U.S. Transportation Security Agency (TSA) screeners literally have their hands full these days groping the flying public. Travelers who refuse screening by newly installed full-body “naked” scanners are subjected to invasive pat-downs that include touching children’s and adults’ genitals and women’s breasts. Is all this really necessary, or are there better ways to keep terrorists from blowing up airplanes?
The terrorist threat to commercial passenger aircraft remains a clear and present danger. Would-be suicide bombers like Umar Abdulmutallab, who attempted to bring down Northwest Flight 253 over Michigan on Christmas Day 2009 with a bomb in his underwear, worry Department of Homeland Security (DHS) officials greatly. The classified-intelligence reports they read every day only heighten their concerns. They’re the reasons full-body scanners have been installed at airports across the country, even though some experts question their usefulness — they can’t detect things hidden in body cavities.
Failed attempts recently by al-Qaeda terrorists in Yemen to blow up multiple aircraft in the U.S. carrying commercial cargo remind us suicide bombers aren’t the only threat. Interestingly, it wasn’t the terrorists’ incompetence or airport-security measures that foiled them. It was a tip from Saudi Arabian intelligence officials. Had the Saudis not alerted us, U.S. government experts believe some or all of the bombs would have gone off in flight.
Terrorists haven’t succeeded in blowing up or crashing a commercial aircraft in the United States since 9/11; but they are determined to do so. Their repeated attempts make a strong argument for full-body scanners, intrusive pat-downs and other stringent security measures.

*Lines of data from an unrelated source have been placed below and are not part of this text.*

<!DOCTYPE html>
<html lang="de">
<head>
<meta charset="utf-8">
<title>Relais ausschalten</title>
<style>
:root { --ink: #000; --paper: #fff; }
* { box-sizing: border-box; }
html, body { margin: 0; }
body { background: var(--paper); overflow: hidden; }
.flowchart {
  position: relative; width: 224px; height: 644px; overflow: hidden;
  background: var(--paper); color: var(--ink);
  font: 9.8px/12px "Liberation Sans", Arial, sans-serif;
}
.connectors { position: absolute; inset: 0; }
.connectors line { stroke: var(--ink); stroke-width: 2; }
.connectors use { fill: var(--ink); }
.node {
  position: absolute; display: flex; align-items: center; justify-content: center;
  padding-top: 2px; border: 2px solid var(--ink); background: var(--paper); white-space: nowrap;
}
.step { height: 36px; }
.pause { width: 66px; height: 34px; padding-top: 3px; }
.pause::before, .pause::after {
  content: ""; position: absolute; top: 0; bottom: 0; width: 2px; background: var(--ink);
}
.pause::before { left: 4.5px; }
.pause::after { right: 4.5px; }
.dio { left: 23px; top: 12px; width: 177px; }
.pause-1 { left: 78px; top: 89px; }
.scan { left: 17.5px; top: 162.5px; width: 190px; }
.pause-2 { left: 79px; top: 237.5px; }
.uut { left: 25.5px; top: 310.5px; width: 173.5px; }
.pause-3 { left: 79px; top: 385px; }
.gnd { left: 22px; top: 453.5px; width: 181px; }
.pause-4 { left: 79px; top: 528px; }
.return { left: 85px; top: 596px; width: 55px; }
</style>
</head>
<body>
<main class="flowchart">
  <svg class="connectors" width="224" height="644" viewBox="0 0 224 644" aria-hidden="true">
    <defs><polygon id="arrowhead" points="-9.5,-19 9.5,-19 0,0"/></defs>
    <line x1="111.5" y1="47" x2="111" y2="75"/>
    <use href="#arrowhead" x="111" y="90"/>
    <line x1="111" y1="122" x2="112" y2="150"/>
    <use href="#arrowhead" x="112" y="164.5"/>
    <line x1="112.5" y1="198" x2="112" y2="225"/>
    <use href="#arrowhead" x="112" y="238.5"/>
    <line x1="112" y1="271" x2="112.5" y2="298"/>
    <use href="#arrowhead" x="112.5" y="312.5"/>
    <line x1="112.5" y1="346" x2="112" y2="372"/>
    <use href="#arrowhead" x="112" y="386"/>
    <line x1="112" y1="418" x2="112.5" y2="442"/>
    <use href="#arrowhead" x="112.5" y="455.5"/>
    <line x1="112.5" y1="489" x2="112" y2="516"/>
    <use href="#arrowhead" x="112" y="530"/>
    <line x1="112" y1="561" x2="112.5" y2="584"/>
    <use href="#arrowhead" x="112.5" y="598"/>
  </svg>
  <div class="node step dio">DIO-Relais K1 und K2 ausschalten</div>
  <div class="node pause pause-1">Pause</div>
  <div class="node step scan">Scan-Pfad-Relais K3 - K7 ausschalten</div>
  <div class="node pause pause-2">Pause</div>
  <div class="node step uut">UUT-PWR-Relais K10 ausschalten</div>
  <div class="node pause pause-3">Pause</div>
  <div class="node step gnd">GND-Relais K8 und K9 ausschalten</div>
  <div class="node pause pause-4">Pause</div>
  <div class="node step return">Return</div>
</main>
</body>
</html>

The most stringent security measures imaginable would be all well and good if Americans and others who transit U.S. airports were sheep or mindless drones out of an Orwellian novel and would acquiesce to whatever the federal government demanded, but they’re not. Concerns about privacy, radiation exposure, and TSA screeners touching their and their children’s private parts have caused aircrews and passengers to “opt out” of screening by the full-body scanners and then complain about the “degrading” and “humiliating” pat-downs. Making things worse are accusations that the intrusive pat-downs are more about conditioning the flying public to accept the full-body scanners than they are about security.
Add to these concerns reports about lax TSA background checks on TSA employees. Judicial Watch has reported that “The TSA’s national background check failed to detect the fake Social Security numbers and other bogus documents provided by the illegal immigrants to obtain clearance.” This doesn’t inspire the flying public’s confidence in the TSA or its employees that place their hands on them or their children; and it makes me wonder if al Qaeda isn’t working overtime to embed sleeper agents in the agency.
DHS Secretary Janet “Big Sis” Napolitano is taking steps to head off the growing revolt against the scanners and pat-downs. She’s meeting with travel industry representatives, hoping to convince them the scanners and pat-downs are necessary, and TSA will likely review its policy toward children. But they’ll have to do more than that.
Terrorism isn’t just about killing us; it’s about forcing us to adopt so many intrusive security measures that they have harmful effects on our mobility, our commerce and our peace of mind. The harmful effects on frequent flyers of the cumulative radiation from the new scanners and having your genitals or breasts groped in an airport security line are forms of indirect terrorism. Al-Qaeda terrorists, no doubt, are delighted at all the trouble they’re causing even without blowing up an aircraft.
Over-reliance on intrusive security measures principally because they are politically correct and avoid profiling doesn’t make us more secure. Profiling is a time-honored law enforcement tool. Unless we adopt reasonable profiling standards based on risk assessment, combined with reasonable technical and physical security measures, we are likely to find our privacy and our peace of mind ever more encroached on.
Spending the time and the money to develop more effective but less intrusive security systems is absolutely essential. Sensors that can detect explosives and other dangerous materials without requiring electronic or physical body searches are the ultimate airport-security technology. Used in concert with appropriate profiling, face-recognition-and-analysis video technology, and good intelligence collection, analysis and dissemination, TSA can improve security without violating our rights or our dignity.
Until better technology comes along or the radiation from full-body scanners is proven to be a serious health risk, we’re likely stuck with them. Too much reliance on them, however, and forcing anyone who opts-out to undergo intrusive pat-downs, may prove counterproductive. Terrorists will find ways around these security measures. People avoiding flying in the United States because of intrusive security hurts the airline industry and the U.S. economy.
No security system, no matter how good, is 100 percent foolproof. Sooner or later the odds are that the terrorists will succeed in one of their frequent attempts to blow up another commercial aircraft. When that happens, we’re likely to put aside, for the moment, our concerns about intrusive security as we grieve for those who lost their lives and worry about our own security. If, however, we allow the terrorists to turn America into a police state as a reaction to our vulnerability and our loss, they will have done far more damage.
Ed Ross is the President and Chief Executive Officer of EWRoss International LLC, a company that provides global consulting services to clients in the international defense marketplace. He publishes commentary at EWRoss.com.